• What the task asks: Below are lines of data. Give the number of them that contain the string "light", and nothing else.

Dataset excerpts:
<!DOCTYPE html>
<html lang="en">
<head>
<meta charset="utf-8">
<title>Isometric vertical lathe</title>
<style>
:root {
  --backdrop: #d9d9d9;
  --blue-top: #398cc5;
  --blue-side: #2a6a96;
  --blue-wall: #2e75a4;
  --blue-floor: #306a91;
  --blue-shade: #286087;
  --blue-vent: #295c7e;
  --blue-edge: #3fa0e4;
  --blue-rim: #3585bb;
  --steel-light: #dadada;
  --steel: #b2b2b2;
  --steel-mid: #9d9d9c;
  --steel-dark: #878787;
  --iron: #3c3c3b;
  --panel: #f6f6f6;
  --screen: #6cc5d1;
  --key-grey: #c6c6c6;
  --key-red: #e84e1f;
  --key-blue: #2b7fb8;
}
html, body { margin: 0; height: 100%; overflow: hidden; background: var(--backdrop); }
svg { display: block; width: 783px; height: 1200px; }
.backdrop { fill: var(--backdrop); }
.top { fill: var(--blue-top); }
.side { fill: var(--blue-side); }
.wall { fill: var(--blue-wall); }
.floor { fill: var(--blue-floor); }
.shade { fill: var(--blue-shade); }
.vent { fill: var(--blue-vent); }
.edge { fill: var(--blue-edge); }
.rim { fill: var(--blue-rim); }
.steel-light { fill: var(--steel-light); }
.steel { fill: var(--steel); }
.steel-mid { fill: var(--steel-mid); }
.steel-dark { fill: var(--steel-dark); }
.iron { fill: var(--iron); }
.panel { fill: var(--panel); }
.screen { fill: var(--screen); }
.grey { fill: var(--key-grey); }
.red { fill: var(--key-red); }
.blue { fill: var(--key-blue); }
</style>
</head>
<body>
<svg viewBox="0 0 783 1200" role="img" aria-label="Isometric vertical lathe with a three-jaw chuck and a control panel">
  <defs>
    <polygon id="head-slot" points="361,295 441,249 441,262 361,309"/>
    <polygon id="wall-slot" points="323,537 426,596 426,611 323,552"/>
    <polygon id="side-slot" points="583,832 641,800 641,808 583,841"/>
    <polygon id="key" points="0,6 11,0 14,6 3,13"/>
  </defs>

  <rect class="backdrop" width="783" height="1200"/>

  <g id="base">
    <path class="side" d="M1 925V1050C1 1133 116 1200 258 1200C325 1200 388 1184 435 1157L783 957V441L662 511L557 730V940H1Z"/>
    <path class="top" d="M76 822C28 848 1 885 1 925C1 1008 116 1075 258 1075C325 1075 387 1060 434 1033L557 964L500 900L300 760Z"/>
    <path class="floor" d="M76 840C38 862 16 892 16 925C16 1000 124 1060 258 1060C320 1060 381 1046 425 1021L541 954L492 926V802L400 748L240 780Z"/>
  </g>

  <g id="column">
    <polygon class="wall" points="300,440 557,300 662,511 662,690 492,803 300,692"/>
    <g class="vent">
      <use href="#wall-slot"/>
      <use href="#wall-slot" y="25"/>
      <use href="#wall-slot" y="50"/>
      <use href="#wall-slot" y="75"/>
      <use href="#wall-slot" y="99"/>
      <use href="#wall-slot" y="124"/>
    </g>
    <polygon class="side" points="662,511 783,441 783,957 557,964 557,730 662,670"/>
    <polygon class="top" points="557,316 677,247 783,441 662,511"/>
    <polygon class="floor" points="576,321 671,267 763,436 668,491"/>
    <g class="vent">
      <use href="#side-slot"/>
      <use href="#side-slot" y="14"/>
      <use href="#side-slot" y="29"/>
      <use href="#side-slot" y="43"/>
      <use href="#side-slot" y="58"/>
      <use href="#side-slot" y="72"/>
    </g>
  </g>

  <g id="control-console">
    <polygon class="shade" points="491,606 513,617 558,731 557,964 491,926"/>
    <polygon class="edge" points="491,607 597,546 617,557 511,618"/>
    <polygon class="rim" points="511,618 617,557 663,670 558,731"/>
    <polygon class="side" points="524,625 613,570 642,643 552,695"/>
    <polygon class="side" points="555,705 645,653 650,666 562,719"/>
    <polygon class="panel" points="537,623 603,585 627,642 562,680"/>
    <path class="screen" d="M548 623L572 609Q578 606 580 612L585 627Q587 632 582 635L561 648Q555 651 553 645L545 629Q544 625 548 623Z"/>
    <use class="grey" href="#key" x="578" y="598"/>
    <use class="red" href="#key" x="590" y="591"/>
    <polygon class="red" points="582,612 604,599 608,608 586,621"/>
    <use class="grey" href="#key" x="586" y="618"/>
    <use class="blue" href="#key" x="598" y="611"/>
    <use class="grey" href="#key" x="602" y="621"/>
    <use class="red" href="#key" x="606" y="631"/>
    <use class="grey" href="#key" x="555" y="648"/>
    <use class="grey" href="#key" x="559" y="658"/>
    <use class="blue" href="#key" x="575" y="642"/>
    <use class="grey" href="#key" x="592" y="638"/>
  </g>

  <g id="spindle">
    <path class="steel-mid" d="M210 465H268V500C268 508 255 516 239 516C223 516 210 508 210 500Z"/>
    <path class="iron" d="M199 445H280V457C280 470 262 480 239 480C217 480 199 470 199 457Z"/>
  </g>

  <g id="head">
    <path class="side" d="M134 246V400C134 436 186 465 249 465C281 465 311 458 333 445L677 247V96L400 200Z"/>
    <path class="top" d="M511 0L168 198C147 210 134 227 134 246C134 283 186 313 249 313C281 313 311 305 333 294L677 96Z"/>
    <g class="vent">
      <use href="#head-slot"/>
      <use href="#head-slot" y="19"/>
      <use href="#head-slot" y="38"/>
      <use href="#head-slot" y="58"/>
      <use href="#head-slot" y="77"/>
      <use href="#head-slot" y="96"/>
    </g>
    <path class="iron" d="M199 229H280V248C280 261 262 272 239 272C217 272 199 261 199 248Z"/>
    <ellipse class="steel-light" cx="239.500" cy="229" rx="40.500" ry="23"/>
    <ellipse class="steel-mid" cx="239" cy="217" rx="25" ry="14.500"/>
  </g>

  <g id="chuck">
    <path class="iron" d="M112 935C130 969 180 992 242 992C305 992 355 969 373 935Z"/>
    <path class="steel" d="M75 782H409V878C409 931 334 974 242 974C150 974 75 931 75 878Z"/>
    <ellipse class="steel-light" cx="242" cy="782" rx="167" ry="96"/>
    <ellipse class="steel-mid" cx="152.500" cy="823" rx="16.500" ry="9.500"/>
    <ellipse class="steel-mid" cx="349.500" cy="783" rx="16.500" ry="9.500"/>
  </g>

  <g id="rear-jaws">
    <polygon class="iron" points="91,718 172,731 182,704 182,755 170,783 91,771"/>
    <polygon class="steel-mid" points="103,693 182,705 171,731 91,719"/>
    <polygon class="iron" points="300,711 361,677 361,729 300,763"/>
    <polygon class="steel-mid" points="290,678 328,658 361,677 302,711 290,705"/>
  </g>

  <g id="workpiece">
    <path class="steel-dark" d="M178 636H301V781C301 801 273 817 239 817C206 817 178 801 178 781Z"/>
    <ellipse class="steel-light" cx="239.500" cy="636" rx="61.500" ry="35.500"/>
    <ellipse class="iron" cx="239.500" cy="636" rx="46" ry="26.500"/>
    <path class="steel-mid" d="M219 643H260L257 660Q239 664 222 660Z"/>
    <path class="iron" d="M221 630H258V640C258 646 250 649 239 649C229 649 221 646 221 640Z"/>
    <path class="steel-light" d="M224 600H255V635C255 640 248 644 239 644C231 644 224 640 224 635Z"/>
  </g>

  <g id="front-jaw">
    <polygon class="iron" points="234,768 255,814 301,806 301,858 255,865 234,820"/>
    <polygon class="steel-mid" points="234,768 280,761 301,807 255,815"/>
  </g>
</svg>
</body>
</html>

• Task solution: 6